WHAT YOU NEED TO DO >>
Give the entries again in full. Nothing may be altered.

<<<<

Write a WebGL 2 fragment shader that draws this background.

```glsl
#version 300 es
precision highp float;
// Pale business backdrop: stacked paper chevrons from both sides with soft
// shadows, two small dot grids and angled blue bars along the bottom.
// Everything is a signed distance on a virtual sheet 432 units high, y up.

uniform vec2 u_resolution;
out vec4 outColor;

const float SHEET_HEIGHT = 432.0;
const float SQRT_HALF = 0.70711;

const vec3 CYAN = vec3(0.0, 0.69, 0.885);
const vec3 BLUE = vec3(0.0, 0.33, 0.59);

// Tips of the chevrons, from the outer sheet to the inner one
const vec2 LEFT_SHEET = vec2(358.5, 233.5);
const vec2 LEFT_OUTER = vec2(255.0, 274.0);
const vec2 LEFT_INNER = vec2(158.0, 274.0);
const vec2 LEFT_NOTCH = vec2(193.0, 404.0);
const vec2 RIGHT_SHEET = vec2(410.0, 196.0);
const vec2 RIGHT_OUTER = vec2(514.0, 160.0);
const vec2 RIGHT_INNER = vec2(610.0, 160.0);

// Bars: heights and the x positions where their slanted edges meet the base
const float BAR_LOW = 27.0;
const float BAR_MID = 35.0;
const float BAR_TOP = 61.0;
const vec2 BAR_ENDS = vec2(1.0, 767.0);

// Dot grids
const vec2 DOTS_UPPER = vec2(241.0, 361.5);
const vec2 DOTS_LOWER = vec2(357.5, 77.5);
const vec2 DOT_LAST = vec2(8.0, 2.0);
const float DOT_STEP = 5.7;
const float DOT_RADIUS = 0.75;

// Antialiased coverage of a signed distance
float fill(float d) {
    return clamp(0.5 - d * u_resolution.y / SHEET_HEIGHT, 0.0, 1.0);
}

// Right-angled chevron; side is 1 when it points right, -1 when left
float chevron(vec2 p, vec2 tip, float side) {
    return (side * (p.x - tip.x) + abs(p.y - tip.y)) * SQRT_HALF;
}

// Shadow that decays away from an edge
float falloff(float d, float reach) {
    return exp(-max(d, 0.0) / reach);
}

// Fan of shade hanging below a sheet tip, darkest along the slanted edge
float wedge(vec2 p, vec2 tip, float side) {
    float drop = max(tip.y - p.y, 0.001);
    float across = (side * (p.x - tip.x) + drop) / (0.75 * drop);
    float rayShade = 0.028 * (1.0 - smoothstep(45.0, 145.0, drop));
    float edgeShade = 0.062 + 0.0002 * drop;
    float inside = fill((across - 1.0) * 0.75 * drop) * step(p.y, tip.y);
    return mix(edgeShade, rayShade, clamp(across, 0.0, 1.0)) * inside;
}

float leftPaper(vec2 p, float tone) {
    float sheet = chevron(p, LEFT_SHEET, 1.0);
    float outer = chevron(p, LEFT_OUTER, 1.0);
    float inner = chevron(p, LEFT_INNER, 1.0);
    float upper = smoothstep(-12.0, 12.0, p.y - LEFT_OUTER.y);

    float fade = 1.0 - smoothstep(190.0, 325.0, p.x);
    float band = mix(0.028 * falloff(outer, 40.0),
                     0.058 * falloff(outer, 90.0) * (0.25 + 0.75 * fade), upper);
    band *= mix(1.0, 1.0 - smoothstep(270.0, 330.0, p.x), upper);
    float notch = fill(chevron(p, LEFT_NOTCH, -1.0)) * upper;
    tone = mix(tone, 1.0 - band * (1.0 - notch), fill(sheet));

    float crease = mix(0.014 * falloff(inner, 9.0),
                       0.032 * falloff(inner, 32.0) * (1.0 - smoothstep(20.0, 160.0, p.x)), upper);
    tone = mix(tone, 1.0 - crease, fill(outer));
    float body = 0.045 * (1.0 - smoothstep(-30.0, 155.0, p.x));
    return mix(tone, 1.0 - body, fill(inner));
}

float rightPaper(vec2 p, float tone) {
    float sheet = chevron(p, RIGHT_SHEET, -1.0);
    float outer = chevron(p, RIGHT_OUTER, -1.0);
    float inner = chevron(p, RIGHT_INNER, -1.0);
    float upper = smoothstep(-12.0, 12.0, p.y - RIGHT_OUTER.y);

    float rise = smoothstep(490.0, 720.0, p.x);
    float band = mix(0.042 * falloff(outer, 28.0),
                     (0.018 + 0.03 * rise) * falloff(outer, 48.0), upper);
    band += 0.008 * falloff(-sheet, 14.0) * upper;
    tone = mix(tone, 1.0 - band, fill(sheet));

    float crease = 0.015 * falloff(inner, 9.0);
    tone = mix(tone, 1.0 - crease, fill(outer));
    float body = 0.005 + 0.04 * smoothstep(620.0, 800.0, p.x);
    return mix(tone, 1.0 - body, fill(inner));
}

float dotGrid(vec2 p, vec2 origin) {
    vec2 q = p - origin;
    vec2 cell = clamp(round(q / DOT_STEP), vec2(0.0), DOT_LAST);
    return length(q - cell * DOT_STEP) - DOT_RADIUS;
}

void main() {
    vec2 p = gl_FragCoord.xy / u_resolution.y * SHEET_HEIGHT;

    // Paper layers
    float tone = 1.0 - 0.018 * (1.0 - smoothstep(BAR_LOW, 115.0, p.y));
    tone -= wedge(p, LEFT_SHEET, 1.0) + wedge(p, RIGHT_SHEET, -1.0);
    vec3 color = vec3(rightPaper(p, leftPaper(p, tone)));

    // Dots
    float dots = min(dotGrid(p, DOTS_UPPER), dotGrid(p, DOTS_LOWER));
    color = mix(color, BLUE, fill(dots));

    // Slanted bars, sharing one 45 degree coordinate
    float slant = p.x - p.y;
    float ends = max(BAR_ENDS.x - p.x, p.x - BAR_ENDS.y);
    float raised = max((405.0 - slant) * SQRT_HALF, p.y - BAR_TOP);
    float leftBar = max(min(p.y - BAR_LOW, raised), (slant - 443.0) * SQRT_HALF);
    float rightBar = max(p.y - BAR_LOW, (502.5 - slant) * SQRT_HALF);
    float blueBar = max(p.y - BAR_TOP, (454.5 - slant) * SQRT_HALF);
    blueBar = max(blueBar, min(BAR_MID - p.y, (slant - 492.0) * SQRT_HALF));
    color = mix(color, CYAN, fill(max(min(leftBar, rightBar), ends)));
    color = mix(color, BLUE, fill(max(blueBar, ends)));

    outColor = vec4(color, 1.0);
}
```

>>>>

ANSWER FOR THIS EXERCISE >>
Write a WebGL 2 fragment shader that draws this background.

```glsl
#version 300 es
precision highp float;
// Pale business backdrop: stacked paper chevrons from both sides with soft
// shadows, two small dot grids and angled blue bars along the bottom.
// Everything is a signed distance on a virtual sheet 432 units high, y up.

uniform vec2 u_resolution;
out vec4 outColor;

const float SHEET_HEIGHT = 432.0;
const float SQRT_HALF = 0.70711;

const vec3 CYAN = vec3(0.0, 0.69, 0.885);
const vec3 BLUE = vec3(0.0, 0.33, 0.59);

// Tips of the chevrons, from the outer sheet to the inner one
const vec2 LEFT_SHEET = vec2(358.5, 233.5);
const vec2 LEFT_OUTER = vec2(255.0, 274.0);
const vec2 LEFT_INNER = vec2(158.0, 274.0);
const vec2 LEFT_NOTCH = vec2(193.0, 404.0);
const vec2 RIGHT_SHEET = vec2(410.0, 196.0);
const vec2 RIGHT_OUTER = vec2(514.0, 160.0);
const vec2 RIGHT_INNER = vec2(610.0, 160.0);

// Bars: heights and the x positions where their slanted edges meet the base
const float BAR_LOW = 27.0;
const float BAR_MID = 35.0;
const float BAR_TOP = 61.0;
const vec2 BAR_ENDS = vec2(1.0, 767.0);

// Dot grids
const vec2 DOTS_UPPER = vec2(241.0, 361.5);
const vec2 DOTS_LOWER = vec2(357.5, 77.5);
const vec2 DOT_LAST = vec2(8.0, 2.0);
const float DOT_STEP = 5.7;
const float DOT_RADIUS = 0.75;

// Antialiased coverage of a signed distance
float fill(float d) {
    return clamp(0.5 - d * u_resolution.y / SHEET_HEIGHT, 0.0, 1.0);
}

// Right-angled chevron; side is 1 when it points right, -1 when left
float chevron(vec2 p, vec2 tip, float side) {
    return (side * (p.x - tip.x) + abs(p.y - tip.y)) * SQRT_HALF;
}

// Shadow that decays away from an edge
float falloff(float d, float reach) {
    return exp(-max(d, 0.0) / reach);
}

// Fan of shade hanging below a sheet tip, darkest along the slanted edge
float wedge(vec2 p, vec2 tip, float side) {
    float drop = max(tip.y - p.y, 0.001);
    float across = (side * (p.x - tip.x) + drop) / (0.75 * drop);
    float rayShade = 0.028 * (1.0 - smoothstep(45.0, 145.0, drop));
    float edgeShade = 0.062 + 0.0002 * drop;
    float inside = fill((across - 1.0) * 0.75 * drop) * step(p.y, tip.y);
    return mix(edgeShade, rayShade, clamp(across, 0.0, 1.0)) * inside;
}

float leftPaper(vec2 p, float tone) {
    float sheet = chevron(p, LEFT_SHEET, 1.0);
    float outer = chevron(p, LEFT_OUTER, 1.0);
    float inner = chevron(p, LEFT_INNER, 1.0);
    float upper = smoothstep(-12.0, 12.0, p.y - LEFT_OUTER.y);

    float fade = 1.0 - smoothstep(190.0, 325.0, p.x);
    float band = mix(0.028 * falloff(outer, 40.0),
                     0.058 * falloff(outer, 90.0) * (0.25 + 0.75 * fade), upper);
    band *= mix(1.0, 1.0 - smoothstep(270.0, 330.0, p.x), upper);
    float notch = fill(chevron(p, LEFT_NOTCH, -1.0)) * upper;
    tone = mix(tone, 1.0 - band * (1.0 - notch), fill(sheet));

    float crease = mix(0.014 * falloff(inner, 9.0),
                       0.032 * falloff(inner, 32.0) * (1.0 - smoothstep(20.0, 160.0, p.x)), upper);
    tone = mix(tone, 1.0 - crease, fill(outer));
    float body = 0.045 * (1.0 - smoothstep(-30.0, 155.0, p.x));
    return mix(tone, 1.0 - body, fill(inner));
}

float rightPaper(vec2 p, float tone) {
    float sheet = chevron(p, RIGHT_SHEET, -1.0);
    float outer = chevron(p, RIGHT_OUTER, -1.0);
    float inner = chevron(p, RIGHT_INNER, -1.0);
    float upper = smoothstep(-12.0, 12.0, p.y - RIGHT_OUTER.y);

    float rise = smoothstep(490.0, 720.0, p.x);
    float band = mix(0.042 * falloff(outer, 28.0),
                     (0.018 + 0.03 * rise) * falloff(outer, 48.0), upper);
    band += 0.008 * falloff(-sheet, 14.0) * upper;
    tone = mix(tone, 1.0 - band, fill(sheet));

    float crease = 0.015 * falloff(inner, 9.0);
    tone = mix(tone, 1.0 - crease, fill(outer));
    float body = 0.005 + 0.04 * smoothstep(620.0, 800.0, p.x);
    return mix(tone, 1.0 - body, fill(inner));
}

float dotGrid(vec2 p, vec2 origin) {
    vec2 q = p - origin;
    vec2 cell = clamp(round(q / DOT_STEP), vec2(0.0), DOT_LAST);
    return length(q - cell * DOT_STEP) - DOT_RADIUS;
}

void main() {
    vec2 p = gl_FragCoord.xy / u_resolution.y * SHEET_HEIGHT;

    // Paper layers
    float tone = 1.0 - 0.018 * (1.0 - smoothstep(BAR_LOW, 115.0, p.y));
    tone -= wedge(p, LEFT_SHEET, 1.0) + wedge(p, RIGHT_SHEET, -1.0);
    vec3 color = vec3(rightPaper(p, leftPaper(p, tone)));

    // Dots
    float dots = min(dotGrid(p, DOTS_UPPER), dotGrid(p, DOTS_LOWER));
    color = mix(color, BLUE, fill(dots));

    // Slanted bars, sharing one 45 degree coordinate
    float slant = p.x - p.y;
    float ends = max(BAR_ENDS.x - p.x, p.x - BAR_ENDS.y);
    float raised = max((405.0 - slant) * SQRT_HALF, p.y - BAR_TOP);
    float leftBar = max(min(p.y - BAR_LOW, raised), (slant - 443.0) * SQRT_HALF);
    float rightBar = max(p.y - BAR_LOW, (502.5 - slant) * SQRT_HALF);
    float blueBar = max(p.y - BAR_TOP, (454.5 - slant) * SQRT_HALF);
    blueBar = max(blueBar, min(BAR_MID - p.y, (slant - 492.0) * SQRT_HALF));
    color = mix(color, CYAN, fill(max(min(leftBar, rightBar), ends)));
    color = mix(color, BLUE, fill(max(blueBar, ends)));

    outColor = vec4(color, 1.0);
}
```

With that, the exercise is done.